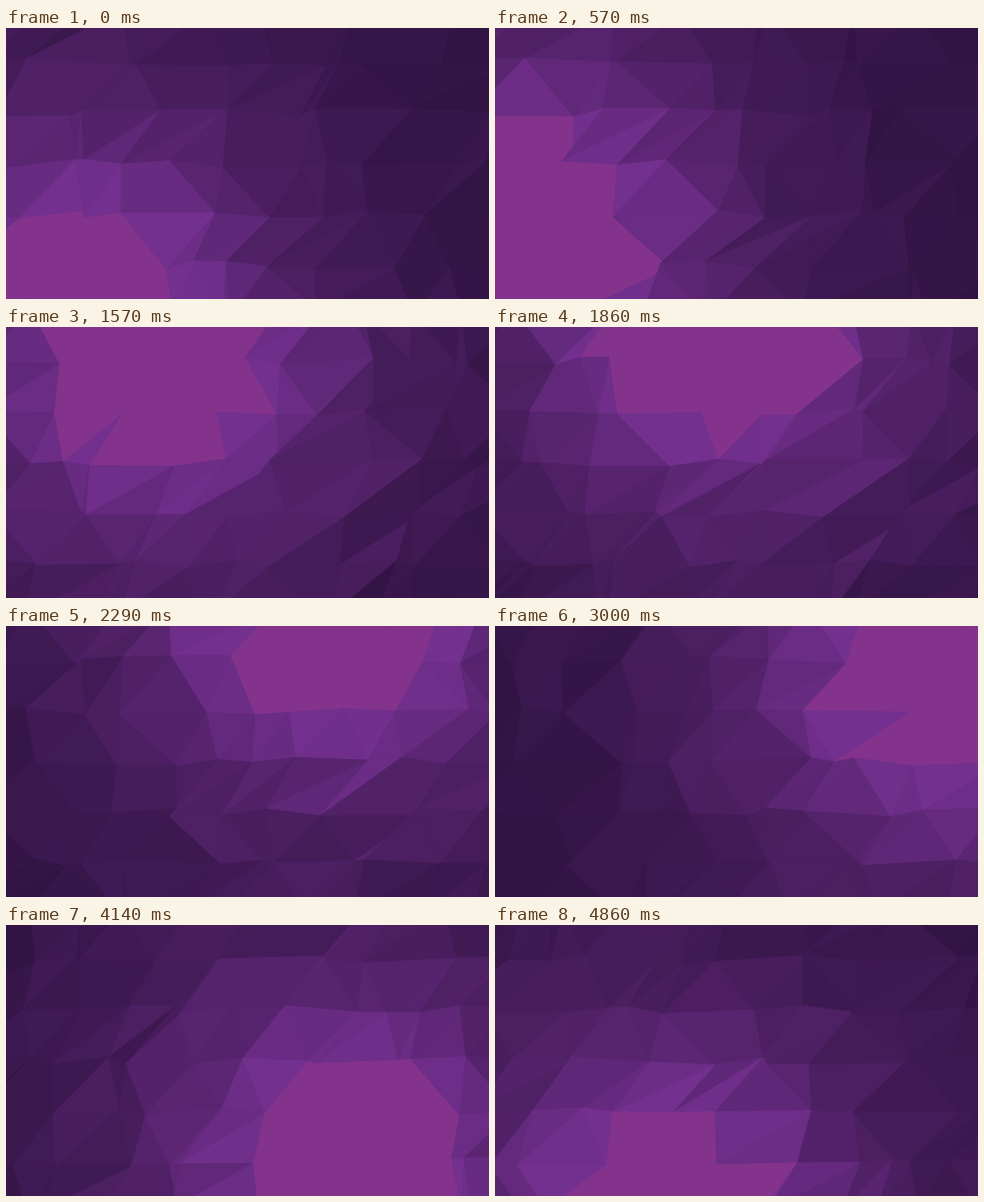
An HTML page with a canvas that plays this animation: 569x320 px, repeating every 5010 ms.

```html
<!DOCTYPE html>
<html lang="en">
<head>
<meta charset="utf-8">
<title>Low-poly light</title>
<style>
  html, body { margin: 0; width: 100%; height: 100%; overflow: hidden; background: #34174a; }
  canvas { display: block; }
</style>
</head>
<body>
<canvas width="569" height="320"></canvas>
<script>
const ctx = document.querySelector('canvas').getContext('2d');
const LOOP = 5010, STEP = 142.8, FRAMES = 35;
const COLS = 15, ROWS = 7, CELL_W = 56.9, CELL_H = 60;
const SWAY = 36, LIFT = 5, DEPTH = 1.1;
const LIGHT_Z = 80;

let seed = 48271;
const rnd = () => (seed = seed * 16807 % 2147483647) / 2147483647;

// A sine with its own random phase and speed.
function wave(size) {
  const phase = rnd() * 2 * Math.PI, speed = 0.4 + rnd() * 1.6;
  return t => size * Math.sin(phase + speed * t);
}

// grid[col][row] gives a corner's place at time t; it reaches past every edge.
const grid = Array.from({ length: COLS }, (_, c) =>
  Array.from({ length: ROWS }, (_, r) => {
    const dx = wave(SWAY), dy = wave(LIFT), dz = wave(DEPTH);
    return t => ({
      x: (c - 2) * CELL_W + dx(t),
      y: (r - 1) * CELL_H + 40 + dy(t),
      z: dz(t)
    });
  }));

// The light circles clockwise, a little further left at first.
const lightAt = t => ({
  x: 295 - 240 * Math.cos(1.23 * t - 0.855) - 55 * Math.exp(-2 * t),
  y: 165 + 180 * Math.cos(1.204 * t + 0.454)
});

function shade(a, b, c, light) {
  const ux = b.x - a.x, uy = b.y - a.y, uz = b.z - a.z;
  const vx = c.x - a.x, vy = c.y - a.y, vz = c.z - a.z;
  const nz = ux * vy - uy * vx;
  // Keep thin slivers from tilting too far.
  const len = Math.sign(nz || 1) * Math.max(Math.abs(nz), 2800);
  const nx = (uy * vz - uz * vy) / len, ny = (uz * vx - ux * vz) / len;
  const dx = light.x - (a.x + b.x + c.x) / 3;
  const dy = light.y - (a.y + b.y + c.y) / 3;
  const lit = (nx * dx + ny * dy + LIGHT_Z) / Math.hypot(dx, dy, LIGHT_Z);
  const glow = 37 + 212 * lit;
  if (glow > 150.5) return 'rgb(132,51,140)';
  const blue = Math.max(68, Math.min(glow, 143));
  return `rgb(${Math.round(blue * 0.87 - 9)},${Math.round(blue * 0.37 - 5)},${Math.round(blue)})`;
}

function triangle(a, b, c, light) {
  ctx.fillStyle = ctx.strokeStyle = shade(a, b, c, light);
  ctx.beginPath();
  ctx.moveTo(a.x, a.y);
  ctx.lineTo(b.x, b.y);
  ctx.lineTo(c.x, c.y);
  ctx.closePath();
  ctx.fill();
  ctx.stroke();
}

function draw(t) {
  const light = lightAt(t);
  const pts = grid.map(column => column.map(place => place(t)));
  for (let c = 0; c < COLS - 1; c++) {
    for (let r = 0; r < ROWS - 1; r++) {
      const upper = pts[c + 1][r], lower = pts[c][r + 1];
      triangle(pts[c][r], lower, upper, light);
      triangle(upper, lower, pts[c + 1][r + 1], light);
    }
  }
}

const start = performance.now();
let shown = -1;
function tick() {
  const ms = (performance.now() - start) % LOOP;
  const i = Math.min(FRAMES - 1, Math.floor((ms + 5) / STEP));
  if (i !== shown) draw((shown = i) * STEP / 1000);
  requestAnimationFrame(tick);
}
tick();
</script>
</body>
</html>
```
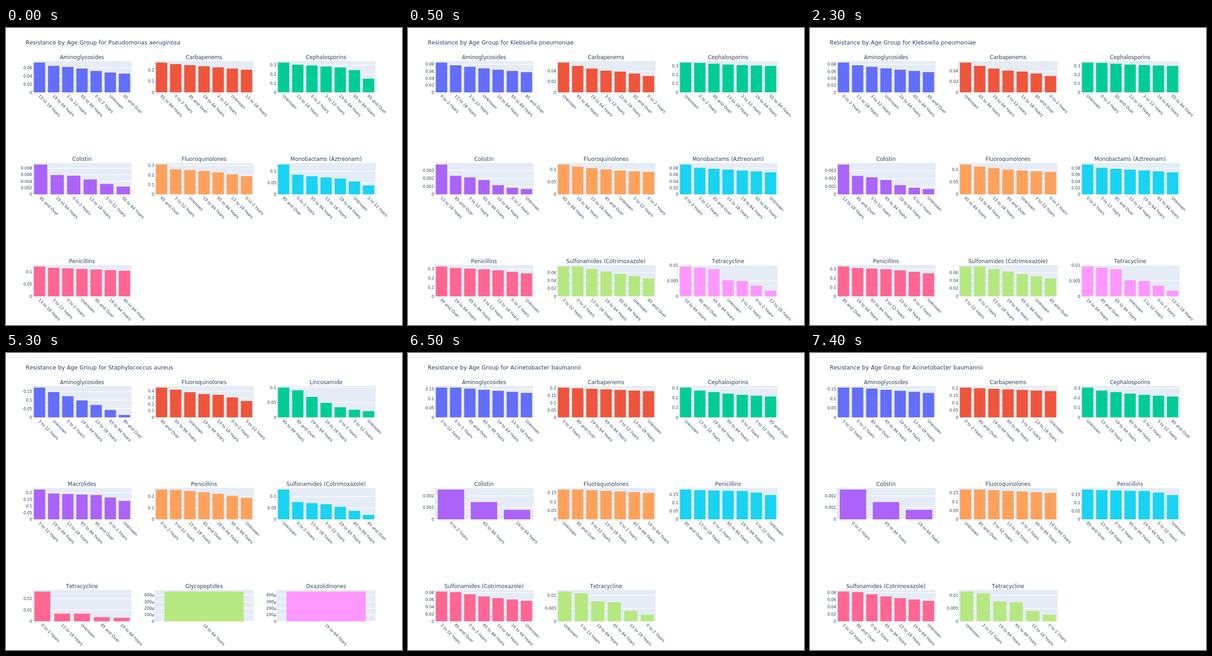
These frames come from a looping animation (864x648 px, 8000 ms). An HTML page:

```html
<!DOCTYPE html>
<html lang="en">
<head>
<meta charset="utf-8">
<title>Resistance by Age Group</title>
<style>
html, body { margin: 0; width: 100%; height: 100%; overflow: hidden; background: #fff; }
svg { display: block; width: 864px; height: 648px; }
text {
  font-family: "DejaVu Sans", Verdana, sans-serif;
  font-kerning: none;
  word-spacing: 0.034em;
  fill: #2a3f5f;
}
.head { font-size: 12.2px; }
.name { font-size: 11.45px; text-anchor: middle; }
.tick { font-size: 8.64px; text-anchor: end; }
.cat { font-size: 8.62px; }
</style>
</head>
<body>
<svg id="stage" viewBox="0 0 864 648"></svg>
<script>
const LOOP = 8000;
const WIDTH = 216.2, HEIGHT = 68.5;
const FULL = HEIGHT * 0.95;   // height of the tallest bar
const MIN_GAP = 14;           // least distance between ticks
const AGES = ["0 to 2 Years", "3 to 12 Years", "13 to 18 Years", "19 to 64 Years",
  "65 to 84 Years", "85 and Over", "Unknown"];
const COLORS = ["#636efa", "#ef553b", "#00cc96", "#ab63fa", "#ffa15a",
  "#19d3f3", "#ff6692", "#b6e880", "#ff97ff"];
const stage = document.getElementById("stage");
const scenes = [];

function add(parent, tag, attrs, text) {
  const node = document.createElementNS("http://www.w3.org/2000/svg", tag);
  for (const key in attrs) node.setAttribute(key, attrs[key]);
  if (text !== undefined) node.textContent = text;
  return parent.appendChild(node);
}

function rect(parent, x, y, width, height, fill) {
  add(parent, "rect", { x, y, width, height, fill });
}

// Smallest step of 1, 2 or 5 times a power of ten that leaves room for labels
function niceStep(peak) {
  for (let power = 1e-5; ; power *= 10) {
    for (const m of [1, 2, 5]) {
      if (m * power / peak * FULL >= MIN_GAP) return m * power;
    }
  }
}

function tickLabel(value, peak) {
  return value && peak < 0.001 ? Math.round(value * 1e6) + "µ" : String(+value.toFixed(4));
}

// The first bar is full; the others follow a line through evenly spread keys
function barHeight(i, count, keys) {
  if (i === 0) return FULL;
  const pos = (i - 1) / Math.max(1, count - 2) * (keys.length - 1);
  const k = Math.floor(pos + 1e-9);
  const next = keys[Math.min(k + 1, keys.length - 1)];
  return FULL * (keys[k] + (next - keys[k]) * (pos - k)) / 100;
}

// ages: one AGES digit per bar; peak: value of the first bar; keys: percent of it
function drawPanel(group, index, [name, ages, peak, ...keys]) {
  const x = 57.7 + 266.3 * (index % 3);
  const base = 140.5 + 222.5 * Math.floor(index / 3);
  const top = base - HEIGHT;
  add(group, "text", { class: "name", x: x + WIDTH / 2, y: top - 4.3 }, name);
  rect(group, x, top, WIDTH, HEIGHT, "#e5ecf6");

  const step = niceStep(peak);
  const gap = step / peak * FULL;
  for (let k = 0; k * gap < HEIGHT; k++) {
    const y = base - k * gap;
    const line = k ? 1.2 : 1.44;
    rect(group, x, y - line / 2, WIDTH, line, "#fff");
    add(group, "text", { class: "tick", x: x - 0.6, y: y + 3.1 }, tickLabel(k * step, peak));
  }

  const slot = WIDTH / ages.length;
  [...ages].forEach((age, i) => {
    const mid = x + slot * (i + 0.5);
    const h = barHeight(i, ages.length, keys);
    rect(group, mid - slot * 0.4, base - h, slot * 0.8, h, COLORS[index]);
    add(group, "text", {
      class: "cat",
      transform: `translate(${mid - 3},${base + 8.5}) rotate(45)`
    }, AGES[age]);
  });
}

function addScene(start, species, panels) {
  const group = add(stage, "g", { visibility: "hidden" });
  add(group, "text", { class: "head", x: 43, y: 35.8 }, "Resistance by Age Group for " + species);
  panels.forEach((panel, i) => drawPanel(group, i, panel));
  scenes.push({ start, group });
}

addScene(0, "Pseudomonas aeruginosa", [
  ["Aminoglycosides", "2314065", 0.073, 89, 83, 69, 63],
  ["Carbapenems", "4053162", 0.2686, 95, 86, 76],
  ["Cephalosporins", "6201345", 0.328, 93, 90, 85, 82, 46],
  ["Colistin", "530214", 0.00915, 65, 62, 38, 26],
  ["Fluoroquinolones", "5163420", 0.3095, 84, 77, 61],
  ["Monobactams (Aztreonam)", "5042361", 0.129, 66, 58, 52, 30],
  ["Penicillins", "2106534", 0.1217, 96, 86]
]);

addScene(500, "Klebsiella pneumoniae", [
  ["Aminoglycosides", "0216345", 0.085, 91, 78, 68],
  ["Carbapenems", "6431250", 0.0563, 89, 74, 69, 55],
  ["Cephalosporins", "6052134", 0.3385, 99, 92, 89],
  ["Colistin", "2514306", 0.00374, 62, 54, 25, 18],
  ["Fluoroquinolones", "4325610", 0.1204, 93, 81, 75],
  ["Monobactams (Aztreonam)", "0152346", 0.0915, 89, 74],
  ["Penicillins", "5341206", 0.33, 95, 90, 77],
  ["Sulfonamides (Cotrimoxazole)", "1023465", 0.0758, 100, 79, 60],
  ["Tetracycline", "3546102", 0.00964, 96, 91, 54, 52, 36, 19]
]);

addScene(3500, "Staphylococcus aureus", [
  ["Aminoglycosides", "1603245", 0.1729, 85, 50, 8],
  ["Fluoroquinolones", "5463201", 0.4545, 93, 79, 75, 55],
  ["Lincosamide", "4532016", 0.1, 91, 54, 29, 21],
  ["Macrolides", "1324506", 0.2241, 87, 84, 81, 62],
  ["Penicillins", "0125346", 0.26, 99, 89, 72],
  ["Sulfonamides (Cotrimoxazole)", "6021345", 0.1305, 58, 49, 15],
  ["Tetracycline", "02653", 0.0264, 26, 26, 14, 12],
  ["Glycopeptides", "3", 0.000455],
  ["Oxazolidinones", "3", 0.000455]
]);

addScene(6500, "Acinetobacter baumannii", [
  ["Aminoglycosides", "1054326", 0.1585, 100, 82],
  ["Carbapenems", "0534126", 0.2044, 98, 88],
  ["Cephalosporins", "6234015", 0.3066, 90, 77, 70],
  ["Colistin", "043", 0.00253, 58, 32],
  ["Fluoroquinolones", "6512043", 0.1693, 100, 89],
  ["Penicillins", "5204316", 0.1806, 98, 96, 95, 82],
  ["Sulfonamides (Cotrimoxazole)", "1504236", 0.0828, 98, 80, 69],
  ["Tetracycline", "613420", 0.01157, 94, 67, 64, 35, 22]
]);

function show(time) {
  const current = scenes.filter(s => s.start <= time).pop();
  for (const s of scenes) {
    s.group.setAttribute("visibility", s === current ? "visible" : "hidden");
  }
}

const begin = performance.now();
function frame() {
  show(Math.max(0, performance.now() - begin) % LOOP);
  requestAnimationFrame(frame);
}
frame();
</script>
</body>
</html>
```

********************

Nothing but a number belongs in the answer: the number of lines above that contain "length".

■ RESULT OF THIS EXERCISE:
6